START Input records

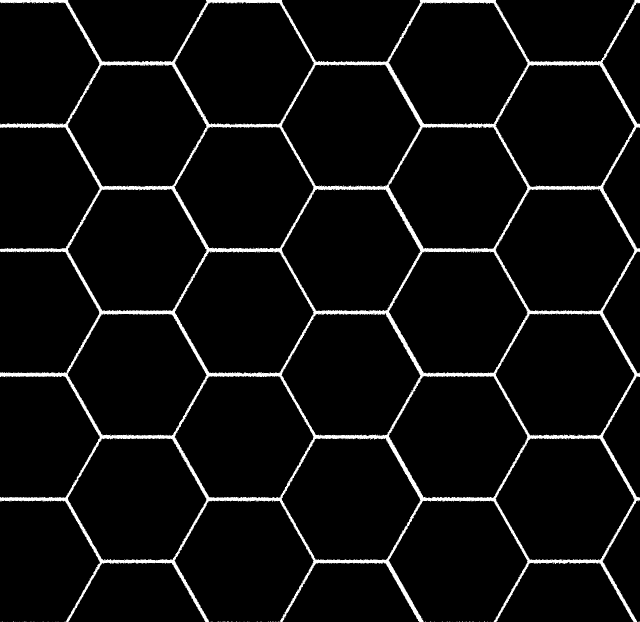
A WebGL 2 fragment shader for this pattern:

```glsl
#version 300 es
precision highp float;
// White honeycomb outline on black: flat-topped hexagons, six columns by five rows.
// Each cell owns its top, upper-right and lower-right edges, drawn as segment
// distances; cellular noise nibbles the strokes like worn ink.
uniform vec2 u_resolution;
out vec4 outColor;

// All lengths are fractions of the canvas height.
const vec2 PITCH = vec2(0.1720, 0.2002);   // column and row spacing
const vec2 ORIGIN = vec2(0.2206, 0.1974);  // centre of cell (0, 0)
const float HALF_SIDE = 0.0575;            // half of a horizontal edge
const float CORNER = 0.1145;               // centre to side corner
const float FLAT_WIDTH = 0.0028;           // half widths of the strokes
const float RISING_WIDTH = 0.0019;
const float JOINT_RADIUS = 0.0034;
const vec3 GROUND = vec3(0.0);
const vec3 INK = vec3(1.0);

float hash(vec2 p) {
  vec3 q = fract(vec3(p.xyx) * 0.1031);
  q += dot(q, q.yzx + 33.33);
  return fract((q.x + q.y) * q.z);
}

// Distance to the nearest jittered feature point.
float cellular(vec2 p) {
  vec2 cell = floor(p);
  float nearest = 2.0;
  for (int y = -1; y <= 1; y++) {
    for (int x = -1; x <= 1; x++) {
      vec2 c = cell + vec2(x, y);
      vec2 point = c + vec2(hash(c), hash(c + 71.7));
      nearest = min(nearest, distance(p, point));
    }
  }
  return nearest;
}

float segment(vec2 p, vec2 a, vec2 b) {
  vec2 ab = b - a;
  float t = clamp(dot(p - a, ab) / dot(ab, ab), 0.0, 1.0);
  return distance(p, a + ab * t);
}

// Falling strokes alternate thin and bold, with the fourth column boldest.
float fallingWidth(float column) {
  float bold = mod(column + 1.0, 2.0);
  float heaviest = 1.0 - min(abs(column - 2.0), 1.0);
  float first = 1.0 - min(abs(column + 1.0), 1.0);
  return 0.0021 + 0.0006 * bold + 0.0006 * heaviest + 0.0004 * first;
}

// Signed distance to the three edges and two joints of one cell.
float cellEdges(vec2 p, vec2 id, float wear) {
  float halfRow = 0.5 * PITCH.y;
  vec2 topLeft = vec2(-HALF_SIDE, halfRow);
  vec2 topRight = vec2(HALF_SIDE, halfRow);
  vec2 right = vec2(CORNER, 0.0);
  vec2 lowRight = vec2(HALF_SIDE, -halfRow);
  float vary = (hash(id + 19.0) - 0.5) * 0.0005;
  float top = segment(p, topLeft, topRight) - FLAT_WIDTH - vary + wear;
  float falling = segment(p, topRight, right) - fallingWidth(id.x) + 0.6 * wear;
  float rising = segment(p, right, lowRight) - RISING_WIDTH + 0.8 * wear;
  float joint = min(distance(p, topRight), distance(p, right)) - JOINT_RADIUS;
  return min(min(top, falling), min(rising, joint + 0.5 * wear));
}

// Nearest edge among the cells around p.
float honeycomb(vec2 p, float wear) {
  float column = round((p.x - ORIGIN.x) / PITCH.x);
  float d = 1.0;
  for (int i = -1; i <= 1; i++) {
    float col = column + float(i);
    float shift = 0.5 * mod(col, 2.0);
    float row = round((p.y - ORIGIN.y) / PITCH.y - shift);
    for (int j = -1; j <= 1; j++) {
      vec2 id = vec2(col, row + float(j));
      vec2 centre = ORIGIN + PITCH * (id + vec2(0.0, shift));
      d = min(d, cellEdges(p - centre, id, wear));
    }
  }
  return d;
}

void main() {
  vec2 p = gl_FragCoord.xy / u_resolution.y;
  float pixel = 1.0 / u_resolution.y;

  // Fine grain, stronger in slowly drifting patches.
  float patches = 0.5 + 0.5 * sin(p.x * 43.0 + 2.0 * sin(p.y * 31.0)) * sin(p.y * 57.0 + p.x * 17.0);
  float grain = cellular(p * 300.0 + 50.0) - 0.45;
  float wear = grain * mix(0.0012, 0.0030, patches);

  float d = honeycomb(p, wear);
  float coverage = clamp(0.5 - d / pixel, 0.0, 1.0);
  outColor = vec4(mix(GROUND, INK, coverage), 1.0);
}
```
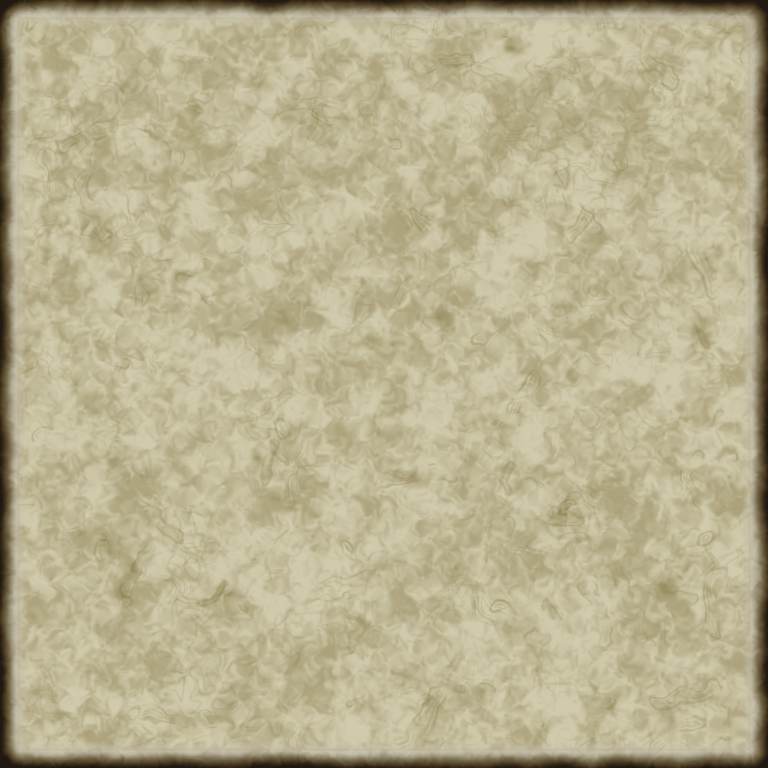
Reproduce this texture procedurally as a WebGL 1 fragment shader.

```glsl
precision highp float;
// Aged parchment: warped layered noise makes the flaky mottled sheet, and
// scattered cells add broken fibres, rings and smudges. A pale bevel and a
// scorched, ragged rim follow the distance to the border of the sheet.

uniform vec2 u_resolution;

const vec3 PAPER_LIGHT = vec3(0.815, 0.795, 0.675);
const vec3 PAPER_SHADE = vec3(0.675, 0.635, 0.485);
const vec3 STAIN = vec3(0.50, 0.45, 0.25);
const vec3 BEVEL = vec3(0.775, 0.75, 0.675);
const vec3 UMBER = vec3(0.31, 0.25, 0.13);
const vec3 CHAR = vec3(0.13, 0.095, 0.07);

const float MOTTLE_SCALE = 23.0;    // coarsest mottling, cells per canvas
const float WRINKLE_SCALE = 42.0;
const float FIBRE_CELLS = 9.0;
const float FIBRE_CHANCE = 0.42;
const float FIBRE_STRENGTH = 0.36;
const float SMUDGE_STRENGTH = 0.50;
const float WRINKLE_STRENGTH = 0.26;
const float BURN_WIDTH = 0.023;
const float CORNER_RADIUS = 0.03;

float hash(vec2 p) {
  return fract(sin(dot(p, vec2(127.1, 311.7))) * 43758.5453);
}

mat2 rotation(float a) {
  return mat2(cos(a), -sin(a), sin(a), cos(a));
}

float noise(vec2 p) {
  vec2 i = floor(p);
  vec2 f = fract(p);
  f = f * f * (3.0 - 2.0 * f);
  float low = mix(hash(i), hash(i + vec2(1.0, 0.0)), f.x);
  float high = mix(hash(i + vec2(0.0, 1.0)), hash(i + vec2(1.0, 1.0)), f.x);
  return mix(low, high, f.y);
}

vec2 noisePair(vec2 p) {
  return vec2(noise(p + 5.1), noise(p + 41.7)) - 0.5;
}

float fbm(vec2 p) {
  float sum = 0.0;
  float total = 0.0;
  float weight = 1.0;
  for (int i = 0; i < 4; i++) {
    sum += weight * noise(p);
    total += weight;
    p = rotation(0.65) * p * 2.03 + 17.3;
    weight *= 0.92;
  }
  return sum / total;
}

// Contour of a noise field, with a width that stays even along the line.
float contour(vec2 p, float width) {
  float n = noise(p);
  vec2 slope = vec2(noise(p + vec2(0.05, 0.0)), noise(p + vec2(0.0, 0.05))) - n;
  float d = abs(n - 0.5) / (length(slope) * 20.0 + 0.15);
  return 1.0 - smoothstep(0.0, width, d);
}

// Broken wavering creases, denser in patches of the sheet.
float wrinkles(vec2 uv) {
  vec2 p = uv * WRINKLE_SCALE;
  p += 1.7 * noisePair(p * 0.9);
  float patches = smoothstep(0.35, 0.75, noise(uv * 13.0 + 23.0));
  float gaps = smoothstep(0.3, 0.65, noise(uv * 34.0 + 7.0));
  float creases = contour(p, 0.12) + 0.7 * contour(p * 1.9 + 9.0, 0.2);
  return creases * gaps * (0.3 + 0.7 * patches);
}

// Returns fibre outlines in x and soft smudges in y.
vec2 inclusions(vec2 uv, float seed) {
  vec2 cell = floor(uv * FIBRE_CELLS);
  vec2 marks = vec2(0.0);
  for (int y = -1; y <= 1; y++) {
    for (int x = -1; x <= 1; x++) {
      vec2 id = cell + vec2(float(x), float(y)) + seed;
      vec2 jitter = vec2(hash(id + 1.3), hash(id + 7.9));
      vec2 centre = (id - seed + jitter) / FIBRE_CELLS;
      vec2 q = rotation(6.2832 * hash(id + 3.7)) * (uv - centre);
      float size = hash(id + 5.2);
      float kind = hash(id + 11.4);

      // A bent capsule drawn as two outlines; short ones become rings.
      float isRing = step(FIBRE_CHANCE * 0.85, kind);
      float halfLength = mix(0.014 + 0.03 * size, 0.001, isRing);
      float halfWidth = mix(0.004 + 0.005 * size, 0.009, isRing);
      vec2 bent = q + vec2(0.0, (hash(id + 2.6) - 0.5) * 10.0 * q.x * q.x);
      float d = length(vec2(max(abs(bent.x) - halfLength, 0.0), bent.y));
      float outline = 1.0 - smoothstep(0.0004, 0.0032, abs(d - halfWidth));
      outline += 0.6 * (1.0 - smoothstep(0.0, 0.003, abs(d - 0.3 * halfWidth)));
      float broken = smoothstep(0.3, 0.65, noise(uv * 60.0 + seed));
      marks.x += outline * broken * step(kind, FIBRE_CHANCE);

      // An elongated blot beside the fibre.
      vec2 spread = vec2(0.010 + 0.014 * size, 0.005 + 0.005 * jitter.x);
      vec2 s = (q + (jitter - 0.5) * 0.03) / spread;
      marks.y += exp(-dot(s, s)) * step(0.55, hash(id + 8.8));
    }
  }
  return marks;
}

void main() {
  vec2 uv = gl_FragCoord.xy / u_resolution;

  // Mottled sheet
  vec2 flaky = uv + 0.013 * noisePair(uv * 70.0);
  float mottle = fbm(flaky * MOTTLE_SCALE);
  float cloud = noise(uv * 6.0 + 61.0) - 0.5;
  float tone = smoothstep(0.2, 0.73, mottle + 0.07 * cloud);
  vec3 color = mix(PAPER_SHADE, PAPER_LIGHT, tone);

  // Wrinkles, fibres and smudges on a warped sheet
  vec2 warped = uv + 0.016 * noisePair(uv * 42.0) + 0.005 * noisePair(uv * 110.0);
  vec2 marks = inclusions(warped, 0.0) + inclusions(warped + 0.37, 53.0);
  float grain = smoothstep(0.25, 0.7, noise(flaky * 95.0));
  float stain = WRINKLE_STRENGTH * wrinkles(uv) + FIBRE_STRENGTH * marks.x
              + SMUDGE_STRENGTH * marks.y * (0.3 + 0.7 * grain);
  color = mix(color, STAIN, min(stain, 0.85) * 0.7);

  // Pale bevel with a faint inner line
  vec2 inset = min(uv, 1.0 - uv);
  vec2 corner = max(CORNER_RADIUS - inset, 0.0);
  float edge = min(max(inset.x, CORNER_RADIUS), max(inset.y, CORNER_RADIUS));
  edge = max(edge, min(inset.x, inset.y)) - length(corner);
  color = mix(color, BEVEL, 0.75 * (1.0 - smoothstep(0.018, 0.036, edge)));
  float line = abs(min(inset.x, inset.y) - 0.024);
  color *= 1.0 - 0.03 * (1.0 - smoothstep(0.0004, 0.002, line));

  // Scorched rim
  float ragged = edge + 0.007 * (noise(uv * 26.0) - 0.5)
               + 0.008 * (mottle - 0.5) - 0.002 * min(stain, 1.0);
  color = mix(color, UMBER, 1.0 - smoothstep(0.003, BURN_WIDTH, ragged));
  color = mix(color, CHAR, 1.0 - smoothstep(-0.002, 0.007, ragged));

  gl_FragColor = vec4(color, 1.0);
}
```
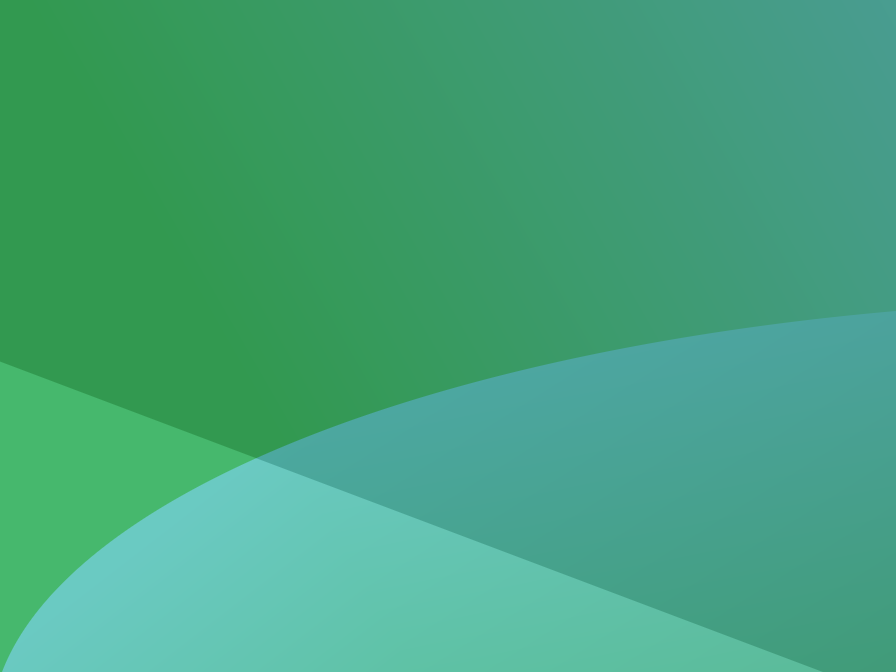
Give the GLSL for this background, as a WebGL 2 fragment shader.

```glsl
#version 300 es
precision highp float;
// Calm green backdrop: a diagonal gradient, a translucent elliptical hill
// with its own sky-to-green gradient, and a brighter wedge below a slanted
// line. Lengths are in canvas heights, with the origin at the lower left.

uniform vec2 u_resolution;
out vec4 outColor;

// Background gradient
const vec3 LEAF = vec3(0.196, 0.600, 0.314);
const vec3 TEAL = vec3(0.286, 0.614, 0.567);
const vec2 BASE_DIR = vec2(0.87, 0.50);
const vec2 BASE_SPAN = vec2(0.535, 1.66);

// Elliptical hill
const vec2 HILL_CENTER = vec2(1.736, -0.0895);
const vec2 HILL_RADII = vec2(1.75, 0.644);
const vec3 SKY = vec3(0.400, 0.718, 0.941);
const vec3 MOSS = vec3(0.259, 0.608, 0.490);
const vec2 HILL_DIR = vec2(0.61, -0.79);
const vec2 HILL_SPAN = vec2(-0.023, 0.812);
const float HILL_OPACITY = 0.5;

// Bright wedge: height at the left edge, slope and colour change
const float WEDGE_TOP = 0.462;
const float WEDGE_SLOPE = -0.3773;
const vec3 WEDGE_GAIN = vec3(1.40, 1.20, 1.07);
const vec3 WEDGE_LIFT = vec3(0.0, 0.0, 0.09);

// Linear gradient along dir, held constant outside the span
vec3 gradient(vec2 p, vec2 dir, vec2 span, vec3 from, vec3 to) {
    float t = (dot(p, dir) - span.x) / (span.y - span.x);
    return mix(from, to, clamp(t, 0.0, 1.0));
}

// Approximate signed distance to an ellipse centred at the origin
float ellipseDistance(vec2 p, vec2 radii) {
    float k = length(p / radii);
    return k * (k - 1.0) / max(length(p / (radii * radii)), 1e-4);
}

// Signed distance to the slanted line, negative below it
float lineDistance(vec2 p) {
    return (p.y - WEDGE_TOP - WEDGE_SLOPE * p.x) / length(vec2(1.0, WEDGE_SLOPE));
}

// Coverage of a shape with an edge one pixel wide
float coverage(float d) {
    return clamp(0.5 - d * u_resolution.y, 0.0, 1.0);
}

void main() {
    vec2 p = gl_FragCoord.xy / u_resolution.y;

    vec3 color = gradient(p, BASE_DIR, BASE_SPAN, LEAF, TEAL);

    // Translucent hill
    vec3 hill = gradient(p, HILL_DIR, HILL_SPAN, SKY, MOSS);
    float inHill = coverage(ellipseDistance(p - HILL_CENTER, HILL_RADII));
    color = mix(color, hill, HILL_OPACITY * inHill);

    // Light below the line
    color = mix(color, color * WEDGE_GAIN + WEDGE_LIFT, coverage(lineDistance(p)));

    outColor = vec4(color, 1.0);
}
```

END Input records

▸ To do:
Please go over the data above and tally every line holding "gradient"; reply only with the count.

▸ Worked solution:
7